Polytomous Logistic Regression for Nominal Response

▶ When the response variable have > 2 qualitative levels, we can use

logistic regression with a polytomous or multicategory response:

– In business, relate a consumer’s choice of product (product A, B, C) to

the consumer’s age, gender, geographic location and other variables

▶ Suppose the response Y has J response categories and define

yij =

{

1 if case i response is category j

0 otherwise

Denote πij = P(yij = 1), then

∑J

j=1 πij = 1 and

∑J

j=1 yij = 1

▶ Recall the binary response case

log

{

P(yi = 1)

1− P(yi = 1)

}

=: x⊤i β1,base

If yi can be 1 or 2, then category 2 is the baseline category above

36

Polytomous Logistic Regression for Nominal Response

▶ For J polytomous categories, arbitrarily specify a baseline, say the Jth

one, as the baseline, and define

log

{

πij

πiJ

}

= x⊤i βj,base, j = 1, . . . , J − 1

▶ Logits for any other comparisions can be obtained from above:

log

{

πij1

πij2

}

= log

{

πij1

πiJ

· πiJ

πij2

}

= x⊤i βj1,base − x⊤i βj2,base

▶ After some algebra, we can show

πij =

exp(x⊤i βj,base)

1 +

∑J−1

j′=1 exp(x

⊤

i βj′,base)

, j = 1, . . . , J − 1

This is multinomial logistic regression

37

Maximum Likelihood Estimation

▶ Write βj,base simply as βj . We can use MLE to estimate β1, . . . ,βJ−1

▶ Since yi follows a Categorical distribution with parameters (πi1, . . . , πiJ),

for example, P(yi = 3) = πi3 =

J∏

j=1

π

yij

ij

▶ Log-likelihood for n independent observations and J categories:

L(β | Y,X) = log

n∏

i=1

J∏

j=1

π

yij

ij

=

n∑

i=1

J−1∑

j=1

(yijx

⊤

i β)− log

1 + J−1∑

j=1

exp(x⊤i βj)

▶ The J − 1 fitted response functions π̂ij may be obtained by substituting

the MLE β̂j ’s into the expression of πij ’s

38

Polytomous Logistic Regression for Ordinal Response

▶ The ordinal response where categories of Y are ordered are also common:

– Employees asked to rate working conditions using a 7-point scale

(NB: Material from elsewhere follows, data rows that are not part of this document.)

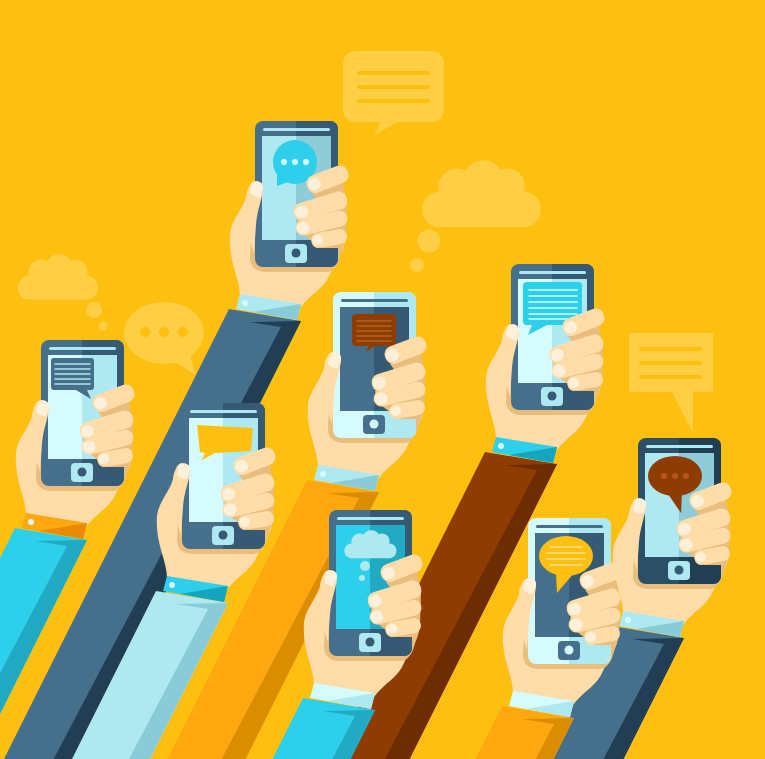
<!DOCTYPE html>
<html lang="en">
<head>
<meta charset="utf-8">
<title>Hands holding phones with chat bubbles</title>
<style>
:root {
  --yellow: #fdc010; --pale-yellow: #fecf44;
  --skin: #ffdca8; --skin-shade: #e9bd7c; --nail: #fff0da;
  --navy: #456f8b; --navy-mid: #365a74; --navy-dark: #213e53;
  --cyan: #2ecfeb; --cyan-dark: #22aac3;
  --ice: #aee8f0; --ice-dark: #89ccd8; --white-ice: #d5fbff;
  --orange: #ffa70f; --orange-dark: #db8d00;
  --brown: #8e3c00; --brown-dark: #6d2d00;
}
html, body { margin: 0; overflow: hidden; background: var(--yellow); }
svg { display: block; width: 765px; height: 759px; }
.person {
  --body: var(--navy); --body-shade: var(--navy-mid); --trim: var(--ice); --lens: var(--navy-mid);
  --screen: var(--white-ice); --screen-shade: var(--ice);
}
.phone-white { --body: var(--white-ice); --body-shade: var(--ice); --trim: var(--navy); --lens: var(--white-ice); --screen: var(--navy); --screen-shade: var(--navy-mid); }
.phone-ice { --screen: var(--ice); --screen-shade: #90cbd8; }
.phone-cyan { --screen: var(--cyan); --screen-shade: var(--cyan-dark); }
.phone-dark { --body: #2d4f66; --body-shade: var(--navy-dark); --screen: var(--ice); --screen-shade: #90cbd8; }
.sleeve-navy { --sleeve: var(--navy); --sleeve-shade: var(--navy-dark); }
.sleeve-cyan { --sleeve: var(--cyan); --sleeve-shade: var(--cyan-dark); }
.sleeve-ice { --sleeve: var(--ice); --sleeve-shade: var(--ice-dark); }
.sleeve-orange { --sleeve: var(--orange); --sleeve-shade: var(--orange-dark); }
.sleeve-brown { --sleeve: var(--brown); --sleeve-shade: var(--brown-dark); }
.cuff-ice { --cuff: var(--ice); --cuff-shade: var(--ice-dark); }
.cuff-white { --cuff: var(--white-ice); --cuff-shade: var(--ice); }
.cuff-cyan { --cuff: var(--cyan); --cuff-shade: #14a5bf; }
.cuff-orange { --cuff: var(--orange); --cuff-shade: #ea8a00; }
.sleeve { fill: var(--sleeve); } .sleeve-fold { fill: var(--sleeve-shade); }
.cuff { fill: var(--cuff); } .cuff-fold { fill: var(--cuff-shade); }
.cuff-button { fill: var(--white-ice); }
.skin { fill: var(--skin); } .skin-shade { fill: var(--skin-shade); } .nail { fill: var(--nail); }
.body { fill: var(--body); } .body-shade { fill: var(--body-shade); }
.screen { fill: var(--screen); } .screen-shade { fill: var(--screen-shade); }
.trim { fill: var(--trim); } .lens { fill: var(--lens); }
.cyan { fill: var(--cyan); } .navy { fill: var(--navy); } .gold { fill: var(--yellow); } .brown { fill: var(--brown); } .ice { fill: var(--ice); }
.white { fill: var(--white-ice); }
.lines { fill: none; stroke-width: 1.5; stroke-linecap: round; }
.backdrop { fill: var(--pale-yellow); }
.backdrop .lines { stroke: var(--yellow); stroke-width: 4; }
</style>
</head>
<body>
<svg viewBox="0 0 765 759" role="img" aria-label="Eight raised hands holding phones with chat bubbles">
  <defs>
    <clipPath id="phone-shape"><rect width="83" height="146" rx="8"/></clipPath>
    <g id="arm">
      <polygon class="sleeve" points="-26,188 46,200 -204,700 -282,700"/>
      <polygon class="sleeve-fold" points="46,200 -6,201 26,206 -234,700 -204,700"/>
      <path class="skin" d="M-15 178C-14 158-27 142-25 113C-23 96-10 88-6 66C-4 57 8 59 8 66L20 120L88 108C96 124 80 140 75 153C69 168 55 173 45 187Z"/>
      <path class="skin-shade" d="M-3 90L-5 138Q-4 151 12 151H72Q80 150 84 140L90 120L60 100Z"/>
      <polygon class="cuff" points="-15,173 46,183 42,199 -19,188"/>
      <polygon class="cuff-fold" points="46,183 42,199 -2,191"/>
      <circle class="cuff-button" cx="-10" cy="182" r="3"/>
    </g>
    <g id="phone">
      <g clip-path="url(#phone-shape)">
        <rect class="body" width="83" height="146"/>
        <rect class="body-shade" x="41" width="42" height="146"/>
      </g>
      <rect class="trim" x="8" y="7" width="67" height="3" rx="1.5"/>
      <rect class="screen" x="7" y="15" width="35" height="104"/>
      <rect class="screen-shade" x="41" y="15" width="35" height="104"/>
      <rect class="trim" x="30" y="123" width="22" height="19" rx="4"/>
      <circle class="lens" cx="41" cy="132" r="4.5"/>
    </g>
    <g id="fingers">
      <path class="skin" d="M-9 76C-7 57 7 58 8 66C9 73 2 88 1 104L-1 132L-12 100Z"/>
      <path class="nail" d="M-3 62C2 58 9 62 8 67L5 76C2 77-4 74-5 71Z"/>
      <path class="skin-shade" d="M57 72L88 62L92 82L91 116L84 127H66L44 110L42 99L64 81Z"/>
      <g transform="translate(73 58) rotate(-21)">
        <rect class="skin" x="-22" y="-9" width="43" height="18" rx="8"/>
        <rect class="nail" x="-21" y="-6" width="13" height="12" rx="6"/>
      </g>
      <g transform="translate(66 85) rotate(-17)">
        <rect class="skin" x="-28" y="-9" width="55" height="18" rx="8"/>
        <rect class="nail" x="-27" y="-6" width="13" height="12" rx="6"/>
      </g>
      <g transform="translate(67 102) rotate(-14)">
        <rect class="skin" x="-27" y="-8" width="53" height="16" rx="8"/>
        <rect class="nail" x="-26" y="-6" width="13" height="12" rx="6"/>
      </g>
      <g transform="translate(74 117) rotate(-10)">
        <rect class="skin" x="-18" y="-7" width="36" height="15" rx="7"/>
        <rect class="nail" x="-17" y="-5" width="11" height="10" rx="5"/>
      </g>
    </g>
    <path id="cloud" d="M19 67A18 18 0 0 1 19 32H22C18 16 35 3 49 11C56-3 77-3 83 10C98 4 112 18 107 32H110A18 18 0 0 1 110 67Z"/>
    <g id="dots"><circle cx="-11" r="3"/><circle r="3"/><circle cx="11" r="3"/></g>
  </defs>

  <rect class="gold" width="765" height="759"/>

  <g class="backdrop">
    <path d="M357 51H430Q444 51 444 65V108Q444 122 430 122H398L374 135L381 122H357Q343 122 343 108V65Q343 51 357 51Z"/>
    <path class="lines" d="M359 73H428M359 87H428M359 101H428"/>
    <use href="#cloud" transform="translate(417 160)"/>
    <circle cx="429" cy="241" r="11.5"/><circle cx="417" cy="265" r="7"/>
    <use href="#cloud" transform="translate(14 254) scale(.68)"/>
    <circle cx="94" cy="310" r="8"/><circle cx="103" cy="326" r="4.5"/>
    <ellipse cx="164" cy="333" rx="40" ry="31"/><path d="M172 360L196 375L188 348Z"/>
    <g class="gold" transform="translate(164 332) scale(1.7)"><use href="#dots"/></g>
    <path d="M629 333H713V392H693V433L672 392H629Z"/>
    <path class="lines" d="M641 349H700M641 363H700M641 377H700"/>
  </g>

  <g class="person phone-ice sleeve-navy cuff-ice" transform="translate(255 121)">
    <use href="#arm"/><use href="#phone"/>
    <circle class="cyan" cx="40" cy="41" r="22"/><path class="cyan" d="M22 50L22 65L36 60Z"/>
    <g class="white" transform="translate(40 41)"><use href="#dots"/></g>
    <use href="#fingers"/>
  </g>

  <g class="person sleeve-cyan cuff-orange" transform="translate(41 340)">
    <use href="#arm"/><use href="#phone"/>
    <path class="navy" d="M13 18H50Q53 18 53 21V47Q53 50 50 50H46L50 59L35 50H13Q10 50 10 47V21Q10 18 13 18Z"/>
    <path class="lines" stroke="#aee8f0" d="M14 24H49M14 29H49M14 34H49M14 39H49M14 44H49"/>
    <use href="#fingers"/>
  </g>

  <g class="person sleeve-brown cuff-cyan" transform="translate(511 264)">
    <use href="#arm"/><use href="#phone"/>
    <path class="cyan" d="M16 18H67Q71 18 71 22V57Q71 61 67 61H36L17 71L21 61H16Q12 61 12 57V22Q12 18 16 18Z"/>
    <path class="lines" stroke="#d5fbff" d="M18 26H66M18 32H66M18 38H66M18 44H66M18 50H66M18 55H66"/>
    <use href="#fingers"/>
  </g>

  <g class="person phone-white sleeve-orange cuff-ice" transform="translate(333 292)">
    <use href="#arm"/><use href="#phone"/>
    <path class="brown" d="M23 22H59Q63 22 63 26V50Q63 54 59 54H42L32 60L36 54H23Q19 54 19 50V26Q19 22 23 22Z"/>
    <path class="lines" stroke="#b5621d" d="M24 29H58M24 34H58M24 39H58M24 44H58M24 49H58"/>
    <use href="#fingers"/>
  </g>

  <g class="person phone-dark sleeve-navy cuff-ice" transform="translate(638 438)">
    <use href="#arm"/><use href="#phone"/>
    <ellipse class="brown" cx="37" cy="38" rx="27" ry="20"/><path class="brown" d="M30 56L43 75L44 54Z"/>
    <g fill="#b5561a" transform="translate(37 38)"><use href="#dots"/></g>
    <use href="#fingers"/>
  </g>

  <g class="person sleeve-ice cuff-cyan" transform="translate(182 403)">
    <use href="#arm"/><use href="#phone"/>
    <path class="gold" d="M15 22L71 25L69 48L33 50L20 57L23 50L18 49Z"/>
    <use href="#fingers"/>
  </g>

  <g class="person phone-cyan sleeve-cyan cuff-white" transform="translate(329 510)">
    <use href="#arm"/><use href="#phone"/>
    <g class="ice"><use href="#cloud" transform="translate(13 20) scale(.44 .42)"/><circle cx="36" cy="56" r="5"/><circle cx="33" cy="68" r="3"/></g>
    <use href="#fingers"/>
  </g>

  <g class="person phone-white sleeve-orange cuff-white" transform="translate(528 518)">
    <use href="#arm"/><use href="#phone"/>
    <ellipse class="gold" cx="38" cy="38" rx="27" ry="20"/><path class="gold" d="M28 55L29 75L46 55Z"/>
    <path class="lines" stroke="#ffe08a" d="M22 29H54M19 35H57M19 41H57M22 47H54"/>
    <use href="#fingers"/>
  </g>
</svg>
</body>
</html>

(unacceptable, poor, fair, acceptable, good, excellent, outstanding)

– The severity of cancer is rated by stages on a 1-4 basis

▶ A more effective model for such responses explicitly takes into account

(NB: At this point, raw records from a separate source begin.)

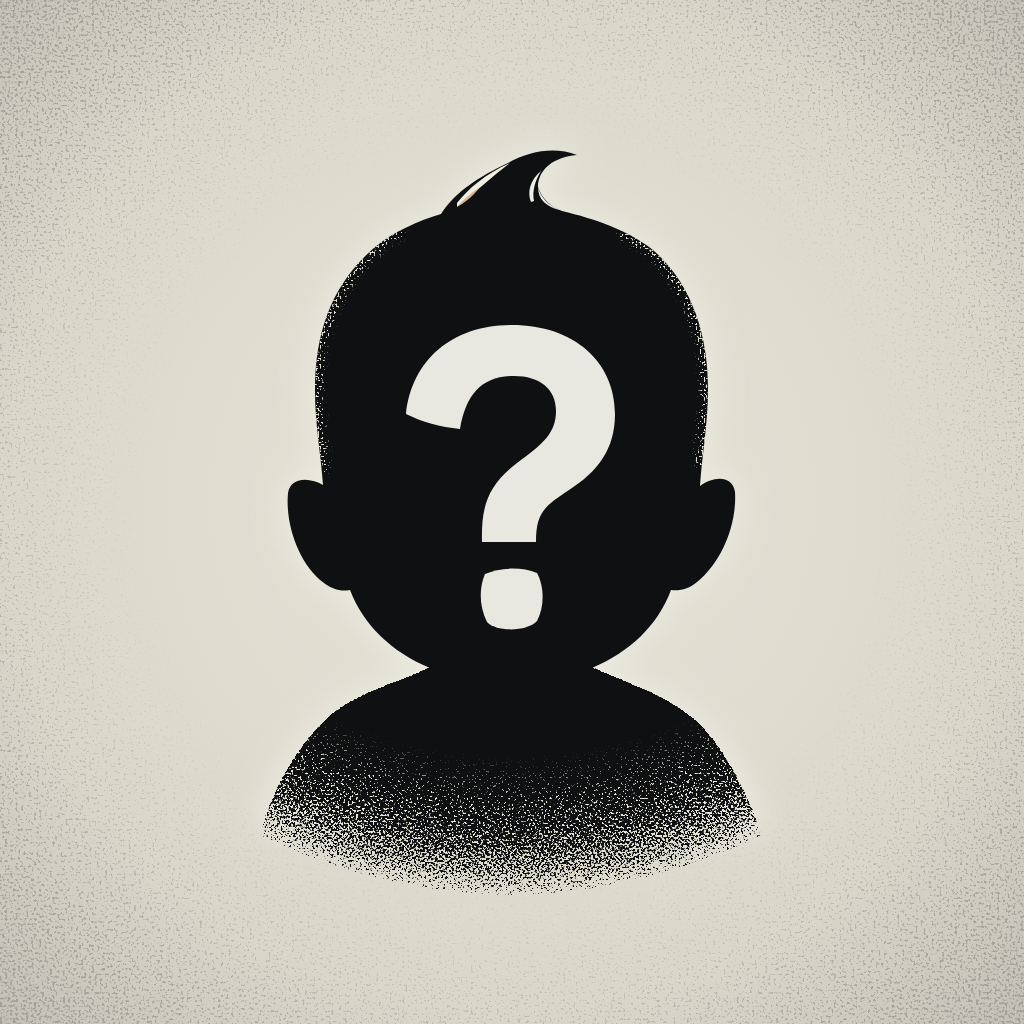
<!DOCTYPE html>
<html lang="en">
<head>
<meta charset="utf-8">
<title>Unknown child</title>
<style>
:root {
  --paper: #dfdcd0;
  --paper-light: #e3e1d5;
  --paper-mid: #d9d6ca;
  --paper-edge: #c3c1b7;
  --halo: #efeee3;
  --ink: #0f1011;
  --mark: #e8e8e0;
  --grain: #85847c;
}
html, body { margin: 0; width: 1024px; height: 1024px; overflow: hidden; background: var(--paper); }
svg { display: block; }
.ink { fill: var(--ink); }
.mark { fill: var(--mark); }
.halo { fill: var(--halo); stroke: var(--halo); stroke-width: 12; opacity: .75; }
.rim { fill: none; stroke: var(--paper); stroke-width: 7; }
.glint { fill: var(--halo); }
.glint-warm { fill: #d8b58c; }
</style>
</head>
<body>
<svg width="1024" height="1024" viewBox="0 0 1024 1024" role="img" aria-label="Silhouette of a child with a question mark in place of a face">
  <defs>
    <radialGradient id="paper-tone" gradientUnits="userSpaceOnUse" cx="512" cy="500" r="730">
      <stop offset="0" stop-color="var(--paper-light)"/>
      <stop offset=".45" stop-color="var(--paper)"/>
      <stop offset=".7" stop-color="var(--paper-mid)"/>
      <stop offset="1" stop-color="var(--paper-edge)"/>
    </radialGradient>
    <radialGradient id="grain-density" gradientUnits="userSpaceOnUse" cx="512" cy="512" r="725">
      <stop offset=".5" stop-color="#000" stop-opacity="0"/>
      <stop offset=".72" stop-color="#000" stop-opacity=".22"/>
      <stop offset="1" stop-color="#000" stop-opacity=".52"/>
    </radialGradient>
    <radialGradient id="ink-density" gradientUnits="userSpaceOnUse" cx="511" cy="321" r="575">
      <stop offset=".74" stop-color="#000"/>
      <stop offset=".83" stop-color="#000" stop-opacity=".84"/>
      <stop offset=".91" stop-color="#000" stop-opacity=".62"/>
      <stop offset=".96" stop-color="#000" stop-opacity=".42"/>
      <stop offset="1" stop-color="#000" stop-opacity=".12"/>
    </radialGradient>
    <filter id="stipple" filterUnits="userSpaceOnUse" x="0" y="0" width="1024" height="1024" color-interpolation-filters="sRGB">
      <feTurbulence type="fractalNoise" baseFrequency=".48" numOctaves="2" seed="7"/>
      <feColorMatrix values="0 0 0 0 0  0 0 0 0 0  0 0 0 0 0  2.4 0 0 0 -.7" result="noise"/>
      <feComposite in="SourceAlpha" in2="noise" operator="arithmetic" k1="0" k2="1.2" k3="1" k4="-1"/>
      <feComponentTransfer result="dots"><feFuncA type="linear" slope="6"/></feComponentTransfer>
      <feFlood flood-color="var(--ink)"/>
      <feComposite in2="dots" operator="in"/>
    </filter>
    <filter id="paper-grain" filterUnits="userSpaceOnUse" x="0" y="0" width="1024" height="1024" color-interpolation-filters="sRGB">
      <feTurbulence type="fractalNoise" baseFrequency=".38" numOctaves="2" seed="23"/>
      <feColorMatrix values="0 0 0 0 0  0 0 0 0 0  0 0 0 0 0  2.4 0 0 0 -.7" result="noise"/>
      <feComposite in="SourceAlpha" in2="noise" operator="arithmetic" k1="0" k2="1" k3="1" k4="-1"/>
      <feComponentTransfer result="dots"><feFuncA type="linear" slope="3"/></feComponentTransfer>
      <feFlood flood-color="var(--grain)" flood-opacity=".55"/>
      <feComposite in2="dots" operator="in"/>
    </filter>
    <filter id="rim-stipple" filterUnits="userSpaceOnUse" x="290" y="180" width="450" height="320" color-interpolation-filters="sRGB">
      <feGaussianBlur in="SourceAlpha" stdDeviation="4" result="soft"/>
      <feTurbulence type="fractalNoise" baseFrequency=".5" numOctaves="2" seed="4"/>
      <feColorMatrix values="0 0 0 0 0  0 0 0 0 0  0 0 0 0 0  2.4 0 0 0 -.7" result="noise"/>
      <feComposite in="soft" in2="noise" operator="arithmetic" k1="0" k2=".75" k3="1" k4="-1"/>
      <feComponentTransfer result="dots"><feFuncA type="linear" slope="6"/></feComponentTransfer>
      <feFlood flood-color="var(--paper)"/>
      <feComposite in2="dots" operator="in"/>
    </filter>
    <filter id="glow" filterUnits="userSpaceOnUse" x="150" y="60" width="720" height="860">
      <feGaussianBlur stdDeviation="16"/>
    </filter>
    <path id="head" d="M441 214C455 192 480 176 508 163C531 150 556 147 577 155C553 157 538 170 538 187C542 199 551 207 562 211C595 219 628 230 653 250C692 284 708 335 708 388C708 425 702 455 700 486C712 477 732 474 735 492C737 524 722 562 697 582C689 589 680 591 671 590C658 625 630 652 592 668L600 690H422L430 668C391 652 363 624 350 590C341 592 332 589 324 583C299 565 285 524 288 493C291 476 311 478 323 485C321 455 315 425 315 390C315 330 333 283 375 247C395 231 418 221 441 214Z"/>
    <path id="shoulders" d="M430 667C400 682 361 691 332 714C298 743 271 791 260 835Q380 893 511 895Q640 893 762 835C748 795 725 746 693 718C662 693 624 682 592 667Z"/>
    <clipPath id="head-area"><use href="#head"/></clipPath>
  </defs>

  <g id="background">
    <rect width="1024" height="1024" fill="url(#paper-tone)"/>
    <rect width="1024" height="1024" fill="url(#grain-density)" filter="url(#paper-grain)"/>
  </g>

  <g id="halo" class="halo" filter="url(#glow)">
    <use href="#head"/>
    <path d="M430 667C400 682 361 691 332 714C298 743 271 791 262 825H760C748 795 725 746 693 718C662 693 624 682 592 667Z"/>
  </g>

  <g id="child">
    <use href="#shoulders" fill="url(#ink-density)" filter="url(#stipple)"/>
    <use href="#head" class="ink"/>
    <g id="head-rim" clip-path="url(#head-area)">
      <g class="rim" filter="url(#rim-stipple)">
        <path d="M400 230C345 262 315 322 315 390C315 425 321 445 322 470"/>
        <path d="M620 229C678 257 708 322 708 388C708 420 703 445 702 465"/>
      </g>
    </g>
    <g id="hair-glints">
      <path class="glint" d="M457 203C468 189 485 174 510 163C493 176 476 191 457 207Z"/>
      <path class="glint-warm" d="M457 207C464 199 471 193 480 187C473 196 466 202 457 207Z"/>
      <path class="glint" d="M541 171C530 180 527 192 531 202L534 201C532 191 535 181 541 171Z"/>
      <path class="glint" d="M538 187C541 198 548 205 560 210C547 207 538 200 538 187Z"/>
    </g>
  </g>

  <g id="question-mark" class="mark">
    <path d="M406 414C412 359 453 325 512 325C574 325 615 362 615 414C615 450 597 472 569 490C545 506 536 512 536 542H482C481 506 488 485 517 463C543 444 556 433 556 411C556 389 540 376 514 376C482 376 466 394 460 429C440 427 422 422 406 414Z"/>
    <path d="M485 574C501 567 522 567 537 573C544 586 545 606 537 621C527 632 496 632 487 622C479 606 479 588 485 574Z"/>
  </g>
</svg>
</body>
</html>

the orderings

▶ Propotional odds model :

P(yi ≤ j) = exp(αj + x

⊤

i β)

1 + exp(αj + x⊤i β)

, j = 1, . . . , J − 1

where there are J − 1 cumulative logits:

log

[

P(yi ≤ j)

1− P(yi ≤ j)

]

= αj + x

⊤

i β

MLE for this model can be similarly obtained

39